Last week, Charlie Jordan, who is president of the center’s parent organization, the Great North Woods Committee for the Arts, announced that the Blessing of the Bikes was back thanks to a partnership with the Manchester Motorcycle Club.
Jordan said the Center for the Arts was “extremely honored” to work with the Manchester MC, which he noted is “one of the oldest continually operating motorcycle clubs in the country.”
The club, he continued, is coordinating the entire Blessing of the Bikes, which, in a departure from the past, will be held over three days — June 21 through 23 — not just one.
“Our club has been around since the late 1800s, starting with bicycles and transitioning over to motorcycles in the early 1900s,” said club vice president, Laura Cardinal, in a prepared statement from the Center for the Arts.
“We all enjoy the riders’ lifestyle and ride on two and three wheels throughout the country and New Hampshire,” she said, adding that the club over its history has worked to help homeless veterans, bullied children, and persons with serious medical conditions. They also bike to end opioid addiction, she said.
The club, which after 2014 continued a Blessing of the Bikes at the Mohawk River Valley Campground in Colebrook, said it was thrilled to have been approached by Jordan and the Center for the Arts to rekindle the event at the Our Lady of Grace Shrine.
Jordan, who is also editor of the weekly Colebrook Chronicle, said residents enjoyed the Blessing of the Bikes, both for what the vendors had to offer as well as for the chance to visit with riders.
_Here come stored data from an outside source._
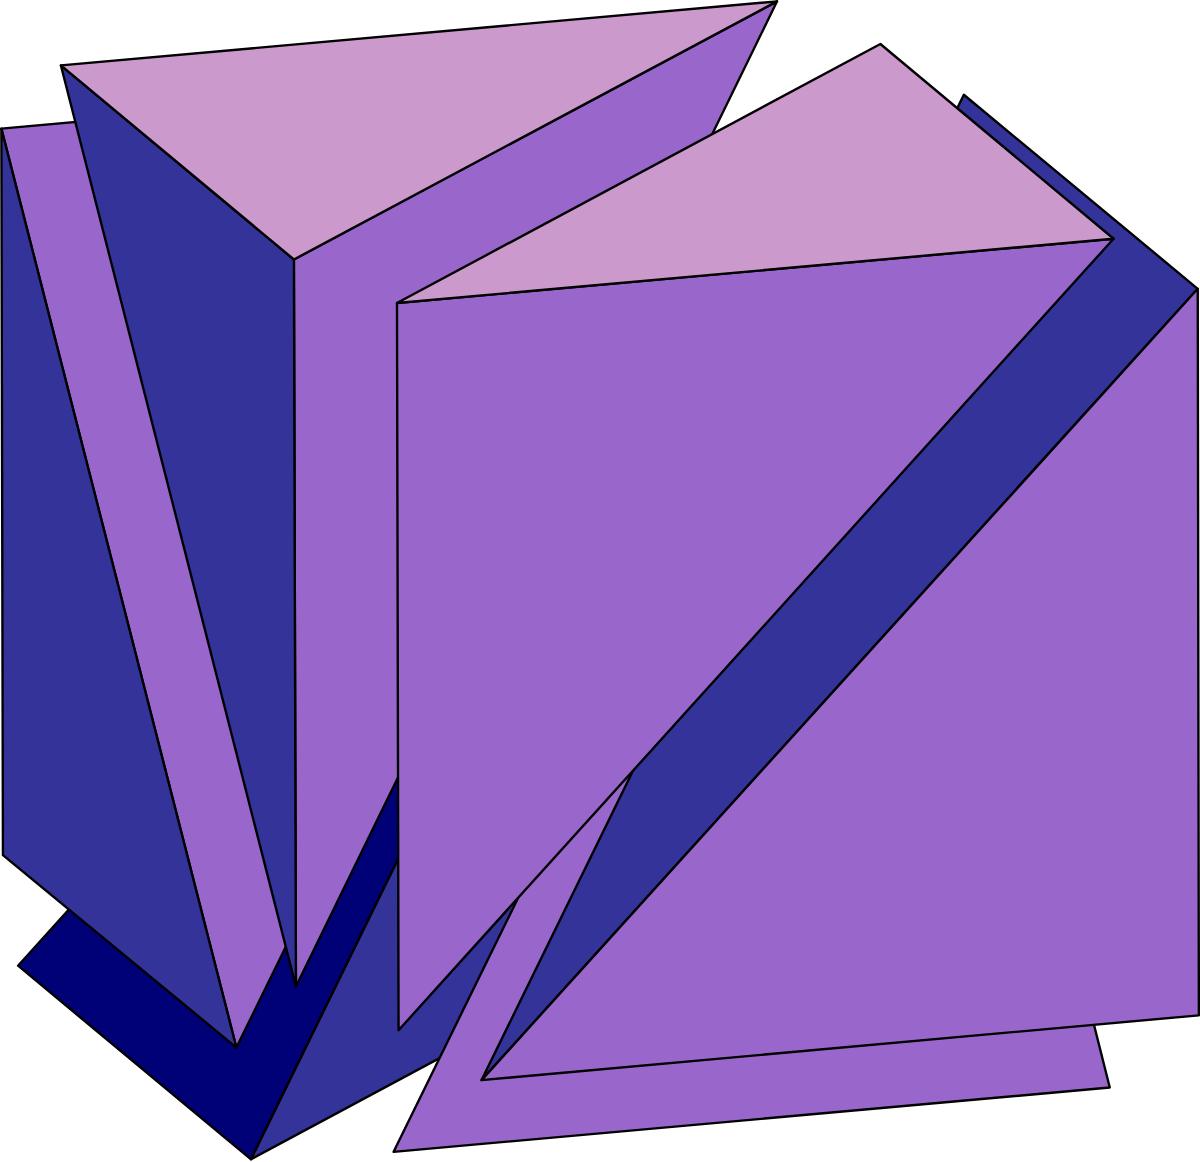
<!DOCTYPE html>
<html lang="en">
<head>
<meta charset="utf-8">
<title>Cube divided into six tetrahedra</title>
<style>
:root {
  --paper: #ffffff;
  --line: #000000;
  --face-top: #cc99cc;
  --face-front: #9966cc;
  --face-side: #333399;
  --face-under: #000077;
}
html, body { margin: 0; padding: 0; background: var(--paper); overflow: hidden; }
.cube { display: block; width: 1200px; height: 1162px; }
.cube polygon { stroke: var(--line); stroke-width: 1.05; stroke-linejoin: round; }
.top { fill: var(--face-top); }
.front { fill: var(--face-front); }
.side { fill: var(--face-side); }
.under { fill: var(--face-under); }
</style>
</head>
<body>
<svg class="cube" viewBox="0 0 532 515" preserveAspectRatio="none" role="img" aria-label="Exploded view of a cube divided into six tetrahedra">
  <g id="piece-bottom-left">
    <polygon class="under" points="8,428 111.3,513.8 325.3,77"/>
    <polygon class="side" points="111.3,513.8 325.3,77 325.5,399"/>
  </g>
  <g id="piece-back-left">
    <polygon class="front" points="0.6,57 318.5,28.5 104.8,464.3"/>
    <polygon class="side" points="0.6,57 1.3,379 104.8,464.3"/>
  </g>
  <g id="piece-bottom-right">
    <polygon class="front" points="174.5,510.5 492,482 389,73"/>
  </g>
  <g id="piece-top-left">
    <polygon class="front" points="130.3,115 344.5,0.6 131.2,437.2"/>
    <polygon class="side" points="27,29 130.3,115 131.2,437.2"/>
    <polygon class="top" points="27,29 344.5,0.6 130.3,115"/>
  </g>
  <g id="piece-right">
    <polygon class="side" points="427.3,42 531,128 213.5,478.7"/>
    <polygon class="front" points="531,128 531.5,450 213.5,478.7"/>
  </g>
  <g id="piece-top-right">
    <polygon class="front" points="176,134.3 493.7,105.8 176.7,456.6"/>
    <polygon class="top" points="176,134.3 390.3,19.5 493.7,105.8"/>
  </g>
</svg>
</body>
</html>
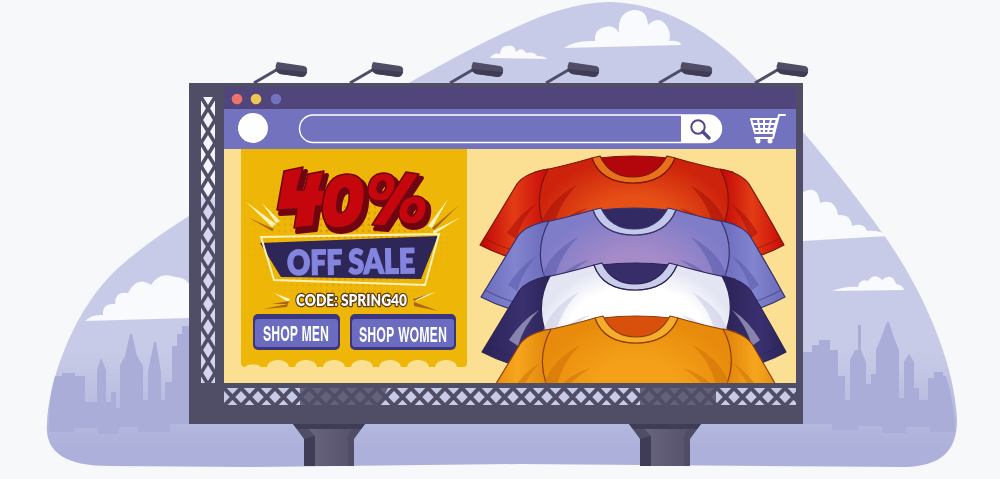
<!DOCTYPE html>
<html lang="en">
<head>
<meta charset="utf-8">
<title>Spring sale billboard</title>
<style>
:root {
  --page: #f6f8fa; --sky: #c8cbe7; --city: #a9add8; --cloud: #f9fafd;
  --frame: #504d66; --frame-dark: #3f3c55; --frame-light: #66627f;
  --titlebar: #51467b; --nav: #7272be;
  --cream: #fbe094; --yellow: #eeb708; --ink: #2d2657;
  --red: #c5060c; --red-dark: #6f0510; --violet: #8385df;
}
html, body { margin: 0; background: var(--page); overflow: hidden; }
svg { display: block; width: 1000px; height: 479px; }
.frame { fill: var(--frame); }
.cloud { fill: var(--cloud); }
.city { fill: var(--city); }
.headline { font: 900 34px Lato, "Open Sans", sans-serif; fill: var(--violet); stroke: var(--violet); stroke-width: 1.4; }
.code { font: 900 16px Lato, "Open Sans", sans-serif; fill: #fff; stroke: #5b3a10; stroke-width: 2.6; paint-order: stroke; stroke-linejoin: round; }
.button-label { font: bold 21px "TeX Gyre Heros Cn", "Liberation Sans", sans-serif; fill: #fff; }
.shirt-red { --body: url(#red-body); --sleeve: url(#red-sleeve); --collar: #e8711c; --inside: #b3060c; --line: #7d1508; --fold: #a80f0a; }
.shirt-lavender { --body: url(#lavender-body); --sleeve: url(#lavender-sleeve); --collar: #c3c9ea; --inside: #322a62; --line: #38316e; --fold: #5a5cac; }
.shirt-white { --body: url(#white-body); --sleeve: url(#navy-sleeve); --collar: #c9cdea; --inside: #372d69; --line: #2b2456; --fold: #c8cae3; }
.shirt-orange { --body: url(#orange-body); --sleeve: url(#orange-sleeve); --collar: #f6ad2c; --inside: #d9500c; --line: #8c3f08; --fold: #cf7209; }
.shirt-body { fill: var(--body); stroke: var(--line); }
.shirt-sleeve { fill: var(--sleeve); stroke: var(--line); }
.shirt-fold { fill: var(--fold); opacity: .55; }
.shirt-collar { fill: var(--collar); stroke: var(--line); }
.shirt-inside { fill: var(--inside); stroke: var(--line); }
</style>
</head>
<body>
<svg viewBox="0 0 1000 479" role="img" aria-label="Billboard advertising a T-shirt sale">
  <defs>
    <linearGradient id="sky-fill" x2="0" y2="1">
      <stop offset=".75" stop-color="#c8cbe7"/><stop offset=".96" stop-color="#adb0da"/>
    </linearGradient>
    <radialGradient id="red-body"><stop offset=".45" stop-color="#e65016"/><stop offset="1" stop-color="#cd230c"/></radialGradient>
    <linearGradient id="red-sleeve"><stop offset="0" stop-color="#c00508"/><stop offset=".5" stop-color="#e33c14"/><stop offset="1" stop-color="#c90a0a"/></linearGradient>
    <radialGradient id="lavender-body"><stop offset=".4" stop-color="#a58bc8"/><stop offset="1" stop-color="#7f7cc8"/></radialGradient>
    <linearGradient id="lavender-sleeve"><stop offset="0" stop-color="#6a6cbc"/><stop offset=".5" stop-color="#8284d0"/><stop offset="1" stop-color="#6a6bb8"/></linearGradient>
    <radialGradient id="white-body"><stop offset=".7" stop-color="#fff"/><stop offset="1" stop-color="#e3e5f3"/></radialGradient>
    <linearGradient id="navy-sleeve"><stop offset="0" stop-color="#2a2355"/><stop offset=".6" stop-color="#3a3070"/><stop offset="1" stop-color="#2b2458"/></linearGradient>
    <radialGradient id="orange-body"><stop offset=".4" stop-color="#f4a119"/><stop offset="1" stop-color="#e88b0c"/></radialGradient>
    <linearGradient id="orange-sleeve"><stop offset="0" stop-color="#df7f08"/><stop offset=".5" stop-color="#f6a61d"/><stop offset="1" stop-color="#e0830a"/></linearGradient>
    <linearGradient id="post-fill"><stop offset="0" stop-color="#6a667f"/><stop offset="1" stop-color="#56526b"/></linearGradient>
    <pattern id="lattice" width="17" height="18" x="224" y="388" patternUnits="userSpaceOnUse">
      <path d="M-2 20 19-2M-2-2 19 20" stroke="#504d66" stroke-width="4"/>
    </pattern>
    <pattern id="side-lattice" width="14" height="23" x="201" y="97" patternUnits="userSpaceOnUse">
      <path d="M-1.2 25 15.2-2M-1.2-2 15.2 25" stroke="#504d66" stroke-width="3.6"/>
    </pattern>
    <pattern id="halftone" width="6" height="6" patternUnits="userSpaceOnUse"><circle cx="3" cy="3" r="1.4" fill="#dc9c05"/></pattern>
    <radialGradient id="halftone-fade"><stop offset=".4" stop-color="#fff"/><stop offset="1" stop-color="#000"/></radialGradient>
    <mask id="halftone-mask"><ellipse cx="350" cy="240" rx="105" ry="75" fill="url(#halftone-fade)"/></mask>
    <clipPath id="screen-clip"><rect x="224" y="149" width="572" height="234"/></clipPath>

    <g id="lamp">
      <path d="M254 83 278 69" stroke="#504d66" stroke-width="3" fill="none"/>
      <path class="frame" d="M277 62 304 66Q308 67 307 72T302 77L280 74Q273 70 277 62Z"/>
      <path d="M280 74 302 77Q306 76 307 72L275 69Q276 72 280 74Z" fill="#3f3c55"/>
    </g>
    <g id="post">
      <path class="frame" d="M293 424H365L354 439V466H304V439Z"/>
      <path d="M304 424H354L348 436V466H315V436Z" fill="url(#post-fill)"/>
      <path d="M293 424H365L361 429H297Z" fill="#3f3c55"/>
      <path d="M304 439 315 436V466H304Z" fill="#3f3c55"/>
    </g>
    <g id="shirt" stroke-width="1.2" stroke-linejoin="round">
      <path class="shirt-body" d="M592 158Q565 166 535 172L540 225 546 300H722L727 225 733 172Q702 166 675 158Q665 183 633 183T592 158Z"/>
      <path class="shirt-sleeve" d="M548 169Q525 173 517 184 499 214 480 245 503 257 529 262 537 245 544 226 533 197 548 169Z"/>
      <path class="shirt-sleeve" d="M720 169Q741 173 749 184 767 214 784 245 762 257 737 262 730 245 723 226 735 197 720 169Z"/>
      <path d="M484 238Q506 250 532 255M780 238Q759 250 734 255" fill="none" stroke="var(--line)" opacity=".5"/>
      <path class="shirt-fold" d="M541 224Q549 200 577 185 556 206 552 235ZM726 224Q718 200 690 185 711 206 715 235ZM507 233Q520 213 537 203 522 218 516 239ZM758 233Q746 213 730 203 744 218 750 239ZM548 236Q566 213 588 208 566 220 557 240ZM719 236Q701 213 679 208 701 220 710 240Z"/>
      <path class="shirt-inside" d="M599 158Q633 154 668 158 658 178 633 178T599 158Z"/>
      <path class="shirt-collar" d="M592 158 600 156Q610 177 633 177T667 156L675 158Q665 183 633 183T592 158Z"/>
    </g>
    <g id="forty-percent">
      <path d="M284 171 303 167 297 190H304L308 174 324 171 319 190H325L322 206H316L313 226 294 228 297 209 277 210Z"/>
      <path fill-rule="evenodd" d="M346 174Q367 173 364 200 361 227 338 228 319 228 323 201 327 175 346 174ZM345 188Q339 188 337 202 336 214 341 213 347 212 349 200 350 188 345 188Z"/>
      <path fill-rule="evenodd" d="M383 173Q397 173 395 187 393 201 380 201 366 201 368 188 370 174 383 173ZM382 181Q378 182 377 188 377 193 381 193 386 191 386 186 386 181 382 181ZM415 196Q428 196 426 210 424 224 410 224 397 223 399 210 402 196 415 196ZM413 204Q409 205 408 211 408 216 412 216 416 214 417 209 417 204 413 204Z"/>
      <path d="M406 172 419 174 385 226 372 225Z"/>
    </g>
  </defs>

  <rect width="1000" height="479" fill="var(--page)"/>

  <g id="backdrop">
    <path fill="url(#sky-fill)" d="M47 424C48 385 70 318 110 276 150 236 210 203 265 170 330 128 440 62 510 30 560 6 590 2 612 2 665 4 712 32 750 72 800 127 845 180 886 238 925 294 955 365 957 420 957 452 940 466 905 467L520 464 250 467 110 466C62 466 45 450 47 424Z"/>
    <g id="clouds" class="cloud">
      <path d="M564 48Q575 40 595 41 594 29 605 27 614 24 619 33 617 13 633 10 647 9 648 25 659 15 666 25 672 33 669 41 680 40 681 45Z"/>
      <path d="M490 58Q494 52 500 54 501 45 508 46 514 44 516 52 522 46 526 53 535 51 537 56 545 56 547 59Z"/>
      <path d="M803 192Q818 184 820 203 835 198 838 215 851 214 852 226 864 222 867 231 880 230 888 236L803 241Z"/>
      <path d="M832 291Q846 286 858 287 860 278 868 281 874 272 882 280 892 272 896 284 903 285 904 290Z"/>
      <path d="M85 321Q92 314 103 315 102 303 115 304 115 291 128 293 137 275 151 285 160 271 175 277 185 277 189 284V318Z"/>
    </g>
    <g id="city" class="city">
      <path d="M49 432Q48 400 55 376H62V373H75V376H85V402H97V370L101 358 106 370V402H111V392H116V408H120V365L125 356 130 334H132L137 356 143 366V400H148V372L154 342H156L161 372V400H165V382H172V346H177V334H182V326H189V424H170V432H138V427H119V434H98V428H74V432Z"/>
      <path d="M803 424V352H812V345H819V340H830V350H838V376H845V400H850V360L855 350H858V325H861V350L866 362V384H871V374H876V350L881 338 887 322H889L894 338 899 350V398H904V362L909 354 914 362V388H919V400H928V378H934V372H943V376H946Q954 400 955 432H930V427H906V433H882V426H858V430H832V424Z"/>
    </g>
  </g>

  <g id="billboard">
    <use href="#lamp"/><use href="#lamp" x="96"/><use href="#lamp" x="196"/>
    <use href="#lamp" x="292"/><use href="#lamp" x="405"/><use href="#lamp" x="501"/>
    <use href="#post"/><use href="#post" x="336"/>
    <rect class="frame" x="189" y="83" width="614" height="341"/>
    <rect x="201" y="97" width="14" height="286" fill="#d3d6ec"/>
    <rect x="201" y="97" width="14" height="100" fill="#f2f4f9"/>
    <rect x="201" y="97" width="14" height="286" fill="url(#side-lattice)"/>
    <rect x="224" y="388" width="572" height="17" fill="#c8cbe7"/>
    <path d="M300 388H388L380 405H300ZM640 388H716V405H640Z" fill="#65617b"/>
    <rect x="224" y="388" width="572" height="17" fill="url(#lattice)"/>
  </g>

  <g id="browser">
    <rect x="224" y="87" width="572" height="23" fill="var(--titlebar)"/>
    <circle cx="237" cy="99" r="5.3" fill="#ee716d"/>
    <circle cx="256" cy="99" r="5.3" fill="#edc651"/>
    <circle cx="276" cy="99" r="5.3" fill="#7272be"/>
    <rect x="224" y="109" width="572" height="40" fill="var(--nav)"/>
    <circle id="brand-mark" cx="253" cy="128" r="15" fill="#fff"/>
    <g id="search">
      <rect x="299.5" y="115" width="422" height="27.5" rx="13.7" fill="none" stroke="#fff" stroke-width="1.4"/>
      <path d="M681 115H708A13.7 13.7 0 0 1 708 142.5H681Z" fill="#fff"/>
      <circle cx="698" cy="127" r="6.7" fill="none" stroke="#514a86" stroke-width="2"/>
      <path d="M703 132 709 138" stroke="#514a86" stroke-width="3.4" stroke-linecap="round"/>
    </g>
    <g id="cart" fill="none" stroke="#fff" stroke-width="2" stroke-linecap="round" stroke-linejoin="round">
      <path d="M785 115H779L773 138H755M751 119H777L773 133H755ZM752 124H776M754 129H774M758 119 760 133M764 119V133M771 119 768 133"/>
      <circle cx="758" cy="141" r="1.5" fill="#fff"/><circle cx="770" cy="141" r="1.5" fill="#fff"/>
    </g>
    <rect x="224" y="149" width="572" height="234" fill="var(--cream)"/>
  </g>

  <g id="offer">
    <path fill="var(--yellow)" d="M241 149H467V363Q467 367 463 367H457A11 7 0 0 0 435 367H429A11 7 0 0 0 407 367H401A11 7 0 0 0 379 367H373A11 7 0 0 0 351 367H345A11 7 0 0 0 323 367H317A11 7 0 0 0 295 367H289A11 7 0 0 0 267 367H261A9 5 0 0 0 245 367Q241 367 241 363Z"/>
    <rect x="241" y="160" width="226" height="155" fill="url(#halftone)" mask="url(#halftone-mask)"/>
    <g id="bursts">
      <path fill="#fff3bd" d="M246 202 276 224 272 227ZM262 203 280 221 276 223ZM448 199 428 226 432 228ZM461 217 433 231 434 234ZM436 292 415 298 416 301ZM274 293 290 299 288 302Z"/>
      <path fill="#a8651b" d="M249 218 274 229 272 231ZM459 205 432 228 434 230ZM263 309 288 304 287 307ZM438 311 414 302 414 306ZM272 304 289 301 288 304ZM428 294 413 299 414 301Z"/>
    </g>
    <g stroke-linejoin="round">
      <use href="#forty-percent" x="3" y="4" fill="var(--red-dark)" stroke="var(--red-dark)" stroke-width="4"/>
      <use href="#forty-percent" fill="var(--red)" stroke="var(--red-dark)" stroke-width="1.5"/>
    </g>
    <path fill="var(--ink)" d="M260 243 438 236 421 279 281 277Z"/>
    <path fill="none" stroke="#fff2b8" stroke-width="2" d="M261 237 439 234 425 285 274 280Z"/>
    <text class="headline" x="287" y="274" textLength="128" lengthAdjust="spacingAndGlyphs" transform="rotate(-1 350 262)">OFF SALE</text>
    <text class="code" x="296" y="306" textLength="111" lengthAdjust="spacingAndGlyphs">CODE: SPRING40</text>
    <g id="shop-buttons">
      <rect x="253" y="314" width="87" height="36" rx="5" fill="#3c3580"/>
      <rect x="255" y="319" width="83" height="28" rx="3" fill="#6b6cc0"/>
      <rect x="350" y="314" width="106" height="36" rx="5" fill="#3c3580"/>
      <rect x="352" y="319" width="102" height="28" rx="3" fill="#6b6cc0"/>
      <text class="button-label" x="263" y="341" textLength="66" lengthAdjust="spacingAndGlyphs">SHOP MEN</text>
      <text class="button-label" x="359" y="342" textLength="88" lengthAdjust="spacingAndGlyphs">SHOP WOMEN</text>
    </g>
  </g>

  <g id="shirts" clip-path="url(#screen-clip)">
    <use href="#shirt" class="shirt-red"/>
    <use href="#shirt" class="shirt-lavender" x="1" y="52"/>
    <use href="#shirt" class="shirt-white" x="2" y="107"/>
    <use href="#shirt" class="shirt-orange" x="3" y="160"/>
  </g>
</svg>
</body>
</html>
All three groups, he said, should also be happy with the return of the Bikers’ Ball, a free, open-to-all concert by the band “Mosey Down” on June 22.